[Saved data entries]
______

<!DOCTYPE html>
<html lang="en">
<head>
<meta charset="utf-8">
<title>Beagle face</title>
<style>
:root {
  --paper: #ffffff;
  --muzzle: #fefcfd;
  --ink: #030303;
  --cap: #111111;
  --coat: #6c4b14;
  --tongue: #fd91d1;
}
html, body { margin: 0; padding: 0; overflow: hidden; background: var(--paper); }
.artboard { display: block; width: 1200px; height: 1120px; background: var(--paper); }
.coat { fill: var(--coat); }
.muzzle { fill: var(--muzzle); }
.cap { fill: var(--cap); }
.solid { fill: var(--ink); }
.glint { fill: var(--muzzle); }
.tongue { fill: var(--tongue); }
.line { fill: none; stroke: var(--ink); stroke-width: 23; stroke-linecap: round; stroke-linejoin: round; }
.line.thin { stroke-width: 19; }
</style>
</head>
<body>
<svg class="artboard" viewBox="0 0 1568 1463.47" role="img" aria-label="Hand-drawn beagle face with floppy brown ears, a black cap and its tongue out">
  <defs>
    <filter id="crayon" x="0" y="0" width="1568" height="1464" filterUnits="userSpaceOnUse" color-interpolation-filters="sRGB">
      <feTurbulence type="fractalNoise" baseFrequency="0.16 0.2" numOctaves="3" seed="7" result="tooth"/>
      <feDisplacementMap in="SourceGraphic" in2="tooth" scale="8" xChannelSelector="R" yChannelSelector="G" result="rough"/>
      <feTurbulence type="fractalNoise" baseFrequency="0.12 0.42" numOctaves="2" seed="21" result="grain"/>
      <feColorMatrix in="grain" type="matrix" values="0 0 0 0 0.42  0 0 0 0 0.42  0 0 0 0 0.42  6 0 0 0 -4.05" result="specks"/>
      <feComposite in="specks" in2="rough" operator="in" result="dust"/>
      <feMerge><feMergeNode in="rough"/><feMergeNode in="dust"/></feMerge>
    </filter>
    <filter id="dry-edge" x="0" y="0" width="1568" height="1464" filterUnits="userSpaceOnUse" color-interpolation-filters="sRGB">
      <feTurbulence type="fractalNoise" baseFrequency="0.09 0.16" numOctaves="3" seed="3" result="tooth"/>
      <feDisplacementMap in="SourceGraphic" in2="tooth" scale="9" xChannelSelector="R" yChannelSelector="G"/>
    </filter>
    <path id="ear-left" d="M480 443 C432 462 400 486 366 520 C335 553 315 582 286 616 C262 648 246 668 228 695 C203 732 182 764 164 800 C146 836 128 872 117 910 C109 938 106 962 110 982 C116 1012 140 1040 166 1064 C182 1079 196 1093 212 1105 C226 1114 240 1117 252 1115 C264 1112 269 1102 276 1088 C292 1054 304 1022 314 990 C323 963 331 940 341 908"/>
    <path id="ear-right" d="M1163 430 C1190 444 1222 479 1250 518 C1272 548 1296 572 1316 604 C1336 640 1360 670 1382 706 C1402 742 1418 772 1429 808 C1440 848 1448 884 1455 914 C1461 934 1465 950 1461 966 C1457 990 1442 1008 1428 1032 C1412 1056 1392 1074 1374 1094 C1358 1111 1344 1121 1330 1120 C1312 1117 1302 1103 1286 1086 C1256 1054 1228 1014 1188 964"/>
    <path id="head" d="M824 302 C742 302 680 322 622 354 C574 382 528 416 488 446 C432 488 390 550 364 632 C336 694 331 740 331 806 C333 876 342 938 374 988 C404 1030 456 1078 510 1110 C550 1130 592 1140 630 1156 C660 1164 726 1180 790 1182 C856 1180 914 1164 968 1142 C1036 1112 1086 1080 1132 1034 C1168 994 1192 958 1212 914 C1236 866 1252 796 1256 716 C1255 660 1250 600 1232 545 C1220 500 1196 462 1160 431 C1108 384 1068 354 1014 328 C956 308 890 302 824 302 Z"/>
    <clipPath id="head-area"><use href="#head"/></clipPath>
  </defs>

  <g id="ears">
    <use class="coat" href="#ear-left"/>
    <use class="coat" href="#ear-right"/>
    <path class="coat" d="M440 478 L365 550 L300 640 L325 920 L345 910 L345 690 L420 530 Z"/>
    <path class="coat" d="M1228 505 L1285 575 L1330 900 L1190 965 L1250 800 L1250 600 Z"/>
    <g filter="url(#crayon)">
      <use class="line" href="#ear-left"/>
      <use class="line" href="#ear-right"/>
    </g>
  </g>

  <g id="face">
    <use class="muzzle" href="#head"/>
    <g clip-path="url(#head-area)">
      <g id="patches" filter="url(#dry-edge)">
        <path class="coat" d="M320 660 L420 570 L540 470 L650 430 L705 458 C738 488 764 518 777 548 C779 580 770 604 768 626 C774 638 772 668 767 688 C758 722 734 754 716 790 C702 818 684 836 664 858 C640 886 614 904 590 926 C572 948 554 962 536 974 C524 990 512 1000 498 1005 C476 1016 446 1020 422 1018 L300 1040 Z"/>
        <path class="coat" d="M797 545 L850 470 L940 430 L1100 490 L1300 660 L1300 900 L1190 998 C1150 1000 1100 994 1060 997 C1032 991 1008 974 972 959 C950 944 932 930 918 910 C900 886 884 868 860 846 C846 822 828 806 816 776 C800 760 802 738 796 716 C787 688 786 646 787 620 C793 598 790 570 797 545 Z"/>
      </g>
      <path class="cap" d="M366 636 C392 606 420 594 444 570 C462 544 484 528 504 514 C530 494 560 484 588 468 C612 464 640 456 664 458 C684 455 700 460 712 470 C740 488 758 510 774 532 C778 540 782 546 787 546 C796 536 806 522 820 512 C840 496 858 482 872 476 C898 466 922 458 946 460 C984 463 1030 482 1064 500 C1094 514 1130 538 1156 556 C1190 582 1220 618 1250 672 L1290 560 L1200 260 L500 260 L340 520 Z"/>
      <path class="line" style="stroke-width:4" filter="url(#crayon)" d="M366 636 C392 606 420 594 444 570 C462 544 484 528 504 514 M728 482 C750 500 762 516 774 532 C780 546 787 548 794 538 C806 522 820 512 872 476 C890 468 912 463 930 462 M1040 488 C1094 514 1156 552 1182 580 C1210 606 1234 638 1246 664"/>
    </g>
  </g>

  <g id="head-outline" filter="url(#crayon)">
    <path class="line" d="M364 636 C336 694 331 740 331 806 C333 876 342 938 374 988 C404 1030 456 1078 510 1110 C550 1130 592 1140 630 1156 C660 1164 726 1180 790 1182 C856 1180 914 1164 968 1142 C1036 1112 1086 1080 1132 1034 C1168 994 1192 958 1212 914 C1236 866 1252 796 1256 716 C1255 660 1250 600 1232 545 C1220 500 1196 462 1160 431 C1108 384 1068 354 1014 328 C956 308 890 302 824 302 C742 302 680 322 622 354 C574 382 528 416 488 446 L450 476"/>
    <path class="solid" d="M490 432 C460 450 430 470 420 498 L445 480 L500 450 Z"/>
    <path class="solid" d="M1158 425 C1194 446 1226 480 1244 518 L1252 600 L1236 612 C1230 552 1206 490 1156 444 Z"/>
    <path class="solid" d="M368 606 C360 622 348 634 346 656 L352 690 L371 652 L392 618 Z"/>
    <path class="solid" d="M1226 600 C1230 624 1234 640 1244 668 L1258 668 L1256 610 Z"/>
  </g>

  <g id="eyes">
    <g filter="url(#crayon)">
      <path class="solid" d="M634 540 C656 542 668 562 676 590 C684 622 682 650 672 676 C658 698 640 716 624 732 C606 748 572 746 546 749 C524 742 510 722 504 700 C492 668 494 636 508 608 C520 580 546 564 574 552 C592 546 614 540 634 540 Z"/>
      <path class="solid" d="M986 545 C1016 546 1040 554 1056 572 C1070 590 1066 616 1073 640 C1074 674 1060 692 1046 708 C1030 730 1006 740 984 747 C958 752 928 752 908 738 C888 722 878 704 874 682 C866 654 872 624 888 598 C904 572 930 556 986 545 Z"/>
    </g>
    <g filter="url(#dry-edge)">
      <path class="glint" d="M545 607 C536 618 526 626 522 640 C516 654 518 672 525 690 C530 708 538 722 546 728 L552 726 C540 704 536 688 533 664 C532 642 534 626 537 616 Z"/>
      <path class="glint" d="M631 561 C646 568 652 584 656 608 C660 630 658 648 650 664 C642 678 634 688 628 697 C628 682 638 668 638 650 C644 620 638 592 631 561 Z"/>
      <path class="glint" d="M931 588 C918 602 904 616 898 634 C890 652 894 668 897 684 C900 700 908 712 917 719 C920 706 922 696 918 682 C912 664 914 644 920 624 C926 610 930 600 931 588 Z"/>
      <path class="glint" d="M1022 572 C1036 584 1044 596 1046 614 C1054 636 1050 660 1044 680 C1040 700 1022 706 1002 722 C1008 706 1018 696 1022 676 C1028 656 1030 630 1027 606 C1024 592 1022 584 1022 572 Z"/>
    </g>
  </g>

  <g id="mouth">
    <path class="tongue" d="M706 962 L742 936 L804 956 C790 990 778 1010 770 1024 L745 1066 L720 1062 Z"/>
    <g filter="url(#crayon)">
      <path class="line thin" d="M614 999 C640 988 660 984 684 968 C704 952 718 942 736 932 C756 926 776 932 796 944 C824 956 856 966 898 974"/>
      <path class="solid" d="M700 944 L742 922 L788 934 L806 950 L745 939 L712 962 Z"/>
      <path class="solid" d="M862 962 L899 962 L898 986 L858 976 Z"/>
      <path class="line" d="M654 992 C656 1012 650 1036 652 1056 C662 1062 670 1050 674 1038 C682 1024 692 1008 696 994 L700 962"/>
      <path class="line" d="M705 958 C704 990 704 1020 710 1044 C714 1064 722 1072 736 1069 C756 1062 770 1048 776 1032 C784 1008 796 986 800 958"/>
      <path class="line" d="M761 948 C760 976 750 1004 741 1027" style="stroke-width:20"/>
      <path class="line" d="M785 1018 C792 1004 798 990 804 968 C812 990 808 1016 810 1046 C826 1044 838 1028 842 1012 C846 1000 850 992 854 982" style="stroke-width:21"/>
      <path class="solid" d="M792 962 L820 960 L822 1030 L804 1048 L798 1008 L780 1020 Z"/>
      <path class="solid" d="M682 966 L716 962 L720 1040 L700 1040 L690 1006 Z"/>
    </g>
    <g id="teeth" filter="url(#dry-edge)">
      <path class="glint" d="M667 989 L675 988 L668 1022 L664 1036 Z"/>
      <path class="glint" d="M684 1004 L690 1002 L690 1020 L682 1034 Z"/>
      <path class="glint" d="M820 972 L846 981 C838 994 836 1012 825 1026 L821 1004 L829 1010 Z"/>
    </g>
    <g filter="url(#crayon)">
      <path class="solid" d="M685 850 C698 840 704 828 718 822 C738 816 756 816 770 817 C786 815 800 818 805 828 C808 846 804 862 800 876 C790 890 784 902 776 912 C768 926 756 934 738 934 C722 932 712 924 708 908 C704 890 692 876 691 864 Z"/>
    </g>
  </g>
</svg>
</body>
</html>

______

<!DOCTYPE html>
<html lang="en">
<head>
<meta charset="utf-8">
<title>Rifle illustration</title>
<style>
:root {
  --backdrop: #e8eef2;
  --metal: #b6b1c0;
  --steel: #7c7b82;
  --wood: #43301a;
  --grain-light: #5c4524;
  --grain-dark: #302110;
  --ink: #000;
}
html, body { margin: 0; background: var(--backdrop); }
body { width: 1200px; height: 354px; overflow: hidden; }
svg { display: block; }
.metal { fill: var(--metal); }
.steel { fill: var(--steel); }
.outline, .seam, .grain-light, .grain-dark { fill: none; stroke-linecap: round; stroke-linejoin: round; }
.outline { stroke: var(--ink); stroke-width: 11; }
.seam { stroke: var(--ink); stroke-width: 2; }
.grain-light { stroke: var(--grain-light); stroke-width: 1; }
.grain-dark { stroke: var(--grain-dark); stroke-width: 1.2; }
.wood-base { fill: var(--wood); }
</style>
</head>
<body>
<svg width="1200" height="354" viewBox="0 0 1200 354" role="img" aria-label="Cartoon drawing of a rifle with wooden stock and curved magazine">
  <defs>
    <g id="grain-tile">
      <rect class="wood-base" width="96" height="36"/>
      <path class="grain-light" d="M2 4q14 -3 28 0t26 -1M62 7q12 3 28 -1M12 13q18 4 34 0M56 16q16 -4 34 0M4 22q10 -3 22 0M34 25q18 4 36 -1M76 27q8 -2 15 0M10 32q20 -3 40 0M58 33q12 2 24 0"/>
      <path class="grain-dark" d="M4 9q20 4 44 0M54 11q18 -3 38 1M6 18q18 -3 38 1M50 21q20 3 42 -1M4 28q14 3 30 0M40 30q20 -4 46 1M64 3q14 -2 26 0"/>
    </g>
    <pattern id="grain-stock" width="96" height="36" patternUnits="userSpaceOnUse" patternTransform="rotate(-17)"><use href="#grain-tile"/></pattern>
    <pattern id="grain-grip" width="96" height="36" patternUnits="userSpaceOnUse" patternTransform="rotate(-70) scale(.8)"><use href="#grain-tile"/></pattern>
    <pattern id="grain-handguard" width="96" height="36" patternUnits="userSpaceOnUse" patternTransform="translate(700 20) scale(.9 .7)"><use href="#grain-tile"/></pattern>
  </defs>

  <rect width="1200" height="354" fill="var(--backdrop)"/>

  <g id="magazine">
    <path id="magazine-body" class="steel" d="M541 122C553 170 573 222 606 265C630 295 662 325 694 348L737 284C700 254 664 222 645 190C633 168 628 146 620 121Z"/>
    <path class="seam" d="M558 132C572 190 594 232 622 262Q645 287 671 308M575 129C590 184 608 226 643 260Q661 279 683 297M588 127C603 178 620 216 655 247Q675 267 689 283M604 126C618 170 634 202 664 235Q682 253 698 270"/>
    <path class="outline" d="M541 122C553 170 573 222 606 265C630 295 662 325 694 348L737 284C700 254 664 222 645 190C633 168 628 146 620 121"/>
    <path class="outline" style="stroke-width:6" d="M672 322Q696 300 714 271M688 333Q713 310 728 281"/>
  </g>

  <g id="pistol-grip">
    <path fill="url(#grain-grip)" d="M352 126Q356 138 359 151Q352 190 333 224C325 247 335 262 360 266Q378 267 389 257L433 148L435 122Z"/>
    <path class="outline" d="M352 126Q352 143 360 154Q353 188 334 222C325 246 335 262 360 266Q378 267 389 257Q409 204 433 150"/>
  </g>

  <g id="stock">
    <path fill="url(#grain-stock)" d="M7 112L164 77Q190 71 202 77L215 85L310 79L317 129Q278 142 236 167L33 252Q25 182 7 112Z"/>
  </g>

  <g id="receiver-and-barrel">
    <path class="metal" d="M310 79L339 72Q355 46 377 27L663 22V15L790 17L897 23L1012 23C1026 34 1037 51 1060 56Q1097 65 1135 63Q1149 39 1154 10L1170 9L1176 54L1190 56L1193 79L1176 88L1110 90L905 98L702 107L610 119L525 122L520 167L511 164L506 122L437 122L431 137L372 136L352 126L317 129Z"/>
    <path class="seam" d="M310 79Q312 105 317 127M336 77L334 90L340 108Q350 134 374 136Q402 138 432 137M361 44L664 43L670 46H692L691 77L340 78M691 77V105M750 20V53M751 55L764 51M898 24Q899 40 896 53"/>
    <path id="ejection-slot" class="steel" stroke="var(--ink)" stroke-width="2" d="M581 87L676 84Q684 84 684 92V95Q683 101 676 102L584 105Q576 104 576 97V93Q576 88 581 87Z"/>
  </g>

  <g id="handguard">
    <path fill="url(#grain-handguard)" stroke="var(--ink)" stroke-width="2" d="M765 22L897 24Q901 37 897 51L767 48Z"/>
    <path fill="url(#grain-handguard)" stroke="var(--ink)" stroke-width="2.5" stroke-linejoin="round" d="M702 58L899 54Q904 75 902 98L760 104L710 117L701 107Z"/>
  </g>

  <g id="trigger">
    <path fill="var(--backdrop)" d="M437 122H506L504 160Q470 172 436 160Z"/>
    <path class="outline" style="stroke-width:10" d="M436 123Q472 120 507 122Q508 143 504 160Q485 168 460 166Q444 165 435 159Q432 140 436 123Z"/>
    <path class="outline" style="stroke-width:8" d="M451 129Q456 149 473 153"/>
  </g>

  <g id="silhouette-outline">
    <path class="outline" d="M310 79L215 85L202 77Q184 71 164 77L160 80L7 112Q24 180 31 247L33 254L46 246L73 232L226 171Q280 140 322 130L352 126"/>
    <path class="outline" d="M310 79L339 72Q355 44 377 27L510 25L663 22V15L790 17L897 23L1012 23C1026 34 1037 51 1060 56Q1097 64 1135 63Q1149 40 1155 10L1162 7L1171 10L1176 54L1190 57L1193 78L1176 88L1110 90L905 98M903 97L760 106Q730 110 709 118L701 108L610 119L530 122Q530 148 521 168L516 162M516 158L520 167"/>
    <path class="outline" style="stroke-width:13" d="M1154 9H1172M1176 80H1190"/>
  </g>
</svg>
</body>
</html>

______

INSTRUCTIONS TO FOLLOW
Where does the word "left" appear in the records above? Return every line that holds it.

SOLUTION TO THIS TASK
    <path id="ear-left" d="M480 443 C432 462 400 486 366 520 C335 553 315 582 286 616 C262 648 246 668 228 695 C203 732 182 764 164 800 C146 836 128 872 117 910 C109 938 106 962 110 982 C116 1012 140 1040 166 1064 C182 1079 196 1093 212 1105 C226 1114 240 1117 252 1115 C264 1112 269 1102 276 1088 C292 1054 304 1022 314 990 C323 963 331 940 341 908"/>
    <use class="coat" href="#ear-left"/>
      <use class="line" href="#ear-left"/>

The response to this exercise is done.